You can read more on the battle here at Wikipedia.
Hey, if you can't rejoice at a French defeat, what *can* you rejoice at?
Also On This Date In Naval History: Okay, it was actually yesterday, but I forgot to post about the 90th anniversary of the Battle of Jutland, the decisive naval battle-- among the only major naval battles-- of the First World War.
I've recommended the book before, but if you have any interest at all in naval history, Robert Massie's Castles of Steel contains some of the finest accounts of the Great War at sea that I've read, especially the chapter on Jutland.
Seriously: Military history appeals to buffs like me, but even if stories of the past don't always carry valuable lessons for today, they at least can provide a healthy sense of perspective.
For instance, as of 1 June, sadly there were 2,471 Americans killed in action in over three years of combat in Iraq.
In comparison, in just over one day of naval combat in 1916, more than 6,000 British sailors (and 2,500 German) were killed.
Now, the naval war during the Great War was nowhere near as deadly as the meat grinder along the Western Front, but it held its own special horrors:
At 16:00 [HMS Indefatigable] was smashed aft by three 11 inch (280 mm) shells from Von der Tann, causing damage sufficient to knock her out of line. Von der Tann landed another 11 inch (280 mm) salvo on one of her 12 inch (305 mm) turrets at near-maximum range. The plunging shells easily pierced the armour and, with no time for the heroics that saved Lion, Indefatigable was ripped apart by a magazine explosion, sinking in moments with all but two of her crew of 1,019 officers and men. . .
. . . at 16:25 Queen Mary was hit by what may have been a combined salvo from Derfflinger and Seydlitz, and she disintegrated in a magazine explosion with all but nine of her 1,275 man crew lost. . .
. . . Defence was destroyed in a spectacular explosion viewed by most of the deploying Grand Fleet, sinking with all hands (903 officers and men). . .
. . . A series of 12 inch (305 mm) shells struck Invincible, which blew up and split in two, killing all but six of her crew of 1,032 officers and men, including Rear Admiral Hood. . .
. . . at 02:00 on 1 June, Black Prince of the ill-fated 1st Cruiser Squadron met a grim fate at the hands of the battleship Thüringen, blowing up with all hands (857 officers and men) as her squadron leader Defence had done hours earlier. . .
Massive ships destroyed in a flash, entire crews vaporized or immediately drowned.

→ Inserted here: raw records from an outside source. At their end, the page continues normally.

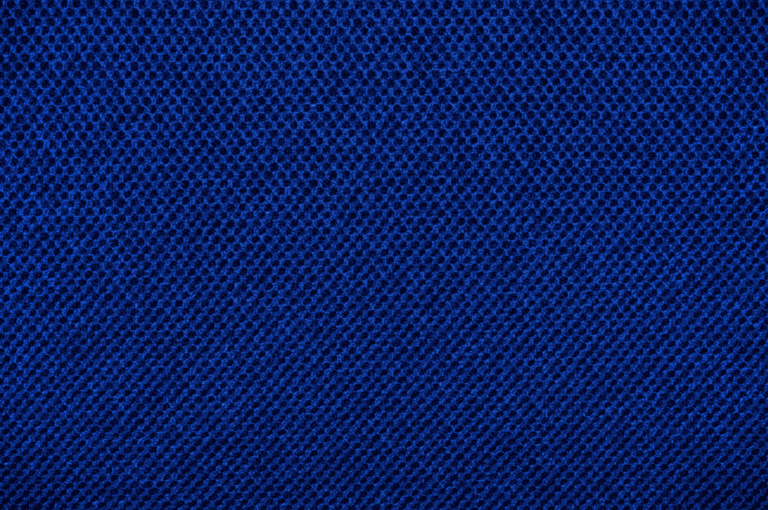
This texture is drawn by a Shadertoy shader. Its source:

```glsl
// Blue knitted sports mesh: staggered rows of small dark holes between short
// slanted stitches, gently warped, with fibre specks and soft lighting.
// Holes sit on a jittered half-drop lattice; one tone value drives a colour ramp.

const float COLUMNS = 60.0;          // holes across
const float ROWS = 66.0;             // staggered rows down
const float ROW_SQUEEZE = 0.14;      // rows grow tighter toward the bottom
const float ROW_TILT = 0.035;        // rise of the rows across the lower cloth
const vec2  HOLE_RADIUS = vec2(0.39, 0.62);  // in columns, rows
const float HOLE_JITTER = 0.10;
const float HOLE_DEPTH = 0.66;
const float STITCH_LIFT = 0.20;
const float WARP = 0.005;            // cloth distortion, in canvas heights
const float GRAIN_SCALE = 215.0;
const float GRAIN_AMOUNT = 0.50;
const float TAU = 6.2831853;

const vec3 DEEP   = vec3(0.01, 0.02, 0.15);
const vec3 SHADOW = vec3(0.02, 0.08, 0.31);
const vec3 BODY   = vec3(0.04, 0.15, 0.44);
const vec3 YARN   = vec3(0.03, 0.17, 0.54);
const vec3 SOFT   = vec3(0.10, 0.27, 0.63);
const vec3 VIVID  = vec3(0.05, 0.27, 0.75);
const vec3 GLINT  = vec3(0.20, 0.43, 0.92);

vec2 hash2(vec2 p) {
    vec3 h = fract(p.xyx * vec3(0.1031, 0.1030, 0.0973));
    h += dot(h, h.yzx + 33.33);
    return fract((h.xx + h.yz) * h.zy);
}

float cornerSlope(vec2 cell, vec2 offset) {
    float angle = TAU * hash2(cell).x;
    return dot(vec2(cos(angle), sin(angle)), offset);
}

// Gradient noise, roughly -0.7 to 0.7
float gradientNoise(vec2 p) {
    vec2 i = floor(p), f = p - i;
    vec2 u = f * f * f * (f * (f * 6.0 - 15.0) + 10.0);
    vec2 e = vec2(1.0, 0.0);
    return mix(mix(cornerSlope(i, f), cornerSlope(i + e, f - e), u.x),
               mix(cornerSlope(i + e.yx, f - e.yx), cornerSlope(i + 1.0, f - 1.0), u.x), u.y);
}

// Darkness of the nearest holes; q counts columns and rows
float holeMask(vec2 q, float lean, float softness) {
    float mask = 0.0;
    for (int j = -1; j <= 1; j++) {
        float row = floor(q.y) + float(j);
        float x = q.x + 0.5 * mod(row, 2.0);
        vec2 rnd = hash2(vec2(floor(x), row) + 17.0);
        vec2 d = vec2(fract(x) - 0.5, q.y - row - 0.5);
        d += (rnd - 0.5) * HOLE_JITTER;
        d.x -= lean * d.y;
        float r = length(d / HOLE_RADIUS) / mix(0.88, 1.1, rnd.y);
        float hole = 1.0 - smoothstep(0.80 - softness, 0.80 + softness, r);
        mask = max(mask, hole * mix(0.75, 1.0, rnd.x));
    }
    return mask;
}

// Short slanted stitches between the holes, each with its own brightness
float stitchLift(vec2 q) {
    vec2 s = vec2(2.0 * q.x - q.y + 0.5, q.x + 0.5 * q.y);
    vec2 bump = sin(0.5 * TAU * fract(s));
    float sheen = hash2(floor(s) + 5.0).y;
    return bump.x * bump.x * bump.y * mix(0.4, 1.6, sheen) - 0.32;
}

// Five-stop ramp from hole to lit yarn
vec3 toneRamp(float t, vec3 lit) {
    vec3 c = mix(DEEP, SHADOW, smoothstep(0.0, 0.28, t));
    c = mix(c, BODY, smoothstep(0.30, 0.48, t));
    c = mix(c, YARN, smoothstep(0.53, 0.65, t));
    c = mix(c, lit, smoothstep(0.64, 0.78, t));
    return mix(c, GLINT, smoothstep(0.92, 1.25, t));
}

void mainImage(out vec4 fragColor, in vec2 fragCoord) {
    vec2 uv = fragCoord / iResolution.xy;
    float aspect = iResolution.x / iResolution.y;
    vec2 p = vec2(uv.x * aspect, uv.y);

    // Lattice coordinates on the slightly rippled, tilted cloth
    vec2 ripple = vec2(gradientNoise(p * 3.5), gradientNoise(p * 3.5 + 40.0));
    vec2 s = uv + WARP * ripple / vec2(aspect, 1.0);
    s.y += ROW_SQUEEZE * s.y * (1.0 - s.y);
    s.y -= ROW_TILT * (s.x - 0.5) * (1.0 - smoothstep(0.3, 1.0, uv.y));
    vec2 q = s * vec2(COLUMNS, ROWS);

    // Round holes at the top lean over lower down
    float slant = 1.0 - smoothstep(0.15, 0.9, uv.y + 0.15 * ripple.x);
    float softness = 0.24 + 0.5 * COLUMNS / iResolution.x;
    float hole = holeMask(q, 0.25 * slant, softness);

    // Fine fibre specks over a weaker, coarser mottle
    float grain = gradientNoise(p * GRAIN_SCALE);
    grain += 0.45 * gradientNoise(p * GRAIN_SCALE * 0.53 + 90.0);

    // Broad light: bright upper part, dim lower edge and corners
    vec2 c = uv - 0.5;
    float edge = smoothstep(0.2, 0.52, abs(c.x));
    float light = 0.08 * c.y - 0.05 * smoothstep(0.25, 0.0, uv.y);
    light -= 0.15 * smoothstep(0.54, 0.74, length(c));
    light += 0.04 * gradientNoise(p * 2.2 + 7.0);

    float tone = 0.67 + light - HOLE_DEPTH * mix(1.0, 0.88, slant) * hole;
    tone += STITCH_LIFT * stitchLift(q) + GRAIN_AMOUNT * grain;

    float vividness = clamp(0.1 + 0.75 * edge + 0.6 * grain, 0.0, 1.0);
    fragColor = vec4(toneRamp(tone, mix(SOFT, VIVID, vividness)), 1.0);
}
```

No chivalry at sea for them. You read all this, and you begin to understand the horror contained within British Admiral Beatty's infamously droll words at Jutland:

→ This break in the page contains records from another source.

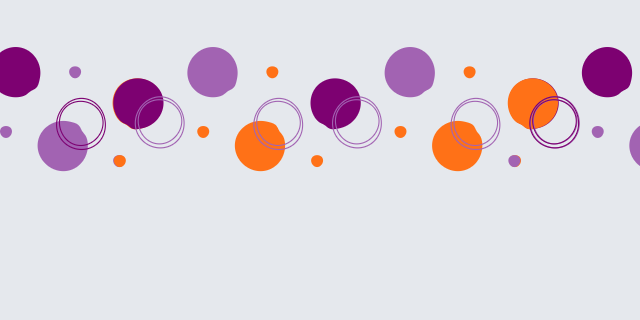
This pattern is drawn by a Shadertoy shader. Its source:

```glsl
// Draws a repeating band of uneven discs, small dots and paired rings on pale grey.
#define PERIOD 0.6164
#define BLOB_RADIUS 0.0785
#define DOT_RADIUS 0.0186
#define LINE_WIDTH 0.0034
#define SEAM_SHIFT 0.0022
#define NOTCH_DEPTH 0.045
#define BACKGROUND vec3(0.898, 0.910, 0.929)
#define PURPLE vec3(0.490, 0.004, 0.445)
#define LILAC vec3(0.635, 0.390, 0.700)
#define ORANGE vec3(1.000, 0.443, 0.090)

// Coverage of a shape from its signed distance, one pixel soft.
float cover(float dist) {
    return clamp(0.5 - dist * iResolution.y, 0.0, 1.0);
}

void paint(inout vec3 color, vec3 ink, float dist) {
    color = mix(color, ink, cover(dist));
}

// Disc with a dent at the given angle and a small bulge just past it.
float blob(vec2 p, float notchAngle) {
    float c = cos(notchAngle), s = sin(notchAngle);
    p = mat2(c, -s, s, c) * p;
    float angle = atan(p.y, p.x);
    float dent = exp(-pow(angle / 0.20, 2.0));
    float bulge = exp(-pow((angle - 0.30) / 0.22, 2.0));
    float wave = 0.008 * sin(3.0 * angle + 1.0);
    return length(p) - BLOB_RADIUS * (1.0 + wave - NOTCH_DEPTH * dent + 0.035 * bulge);
}

float dotShape(vec2 p) {
    float angle = atan(p.y, p.x);
    return length(p) - DOT_RADIUS * (1.0 + 0.025 * sin(3.0 * angle));
}

float ellipse(vec2 p, vec2 radii) {
    return (length(p / radii) - 1.0) * min(radii.x, radii.y);
}

// Two nested, slightly uneven outlines.
float ringPair(vec2 p) {
    float wobble = 0.0008 * sin(3.0 * atan(p.y, p.x) + 0.6);
    float outer = ellipse(p, vec2(0.0762, 0.0798)) + wobble;
    float inner = ellipse(p - vec2(0.0, 0.003), vec2(0.068, 0.069)) - wobble;
    return min(abs(outer), abs(inner)) - 0.5 * LINE_WIDTH;
}

void mainImage(out vec4 fragColor, in vec2 fragCoord) {
    vec2 uv = fragCoord / iResolution.y;
    vec3 color = BACKGROUND;

    for (int i = 0; i < 4; i++) {
        vec2 p = uv - vec2(PERIOD * float(i), 0.0);

        // Colours cycle every three cells.
        int phase = i % 3;
        bool first = phase == 0;
        bool last = phase == 2;
        vec3 warm = first ? LILAC : ORANGE;
        vec3 cool = first ? PURPLE : LILAC;
        vec3 middle = last ? ORANGE : PURPLE;
        vec3 low = last ? LILAC : ORANGE;

        // Offset under-colour peeks out beside the outer cells.
        vec2 seam = vec2(first ? -SEAM_SHIFT : (last ? SEAM_SHIFT : 0.0), 0.0);

        // Large discs
        vec2 middleSpot = p - vec2(0.4320, 0.677);
        paint(color, cool, blob(p - vec2(0.0480, 0.774), -0.90));
        paint(color, warm, blob(p - vec2(0.1965, 0.544), 0.65));
        if (phase != 1) paint(color, last ? PURPLE : ORANGE, blob(middleSpot - seam, -2.05));
        paint(color, middle, blob(middleSpot, -2.05));

        // Small dots
        vec2 lowSpot = p - vec2(0.3745, 0.497);
        paint(color, warm, dotShape(p - vec2(0.2347, 0.7745)));
        paint(color, warm, dotShape(p - vec2(0.0187, 0.588)));
        if (phase != 1) paint(color, last ? ORANGE : LILAC, dotShape(lowSpot - seam));
        paint(color, low, dotShape(lowSpot));

        // Paired rings over the discs
        vec2 ringSpot = p - vec2(0.4995, 0.617);
        paint(color, cool, ringPair(p - vec2(0.2535, 0.612)));
        if (last) paint(color, LILAC, ringPair(ringSpot - seam));
        paint(color, last ? PURPLE : LILAC, ringPair(ringSpot));
    }

    fragColor = vec4(color, 1.0);
}
```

"There seems to be something wrong with our bloody ships today. . . "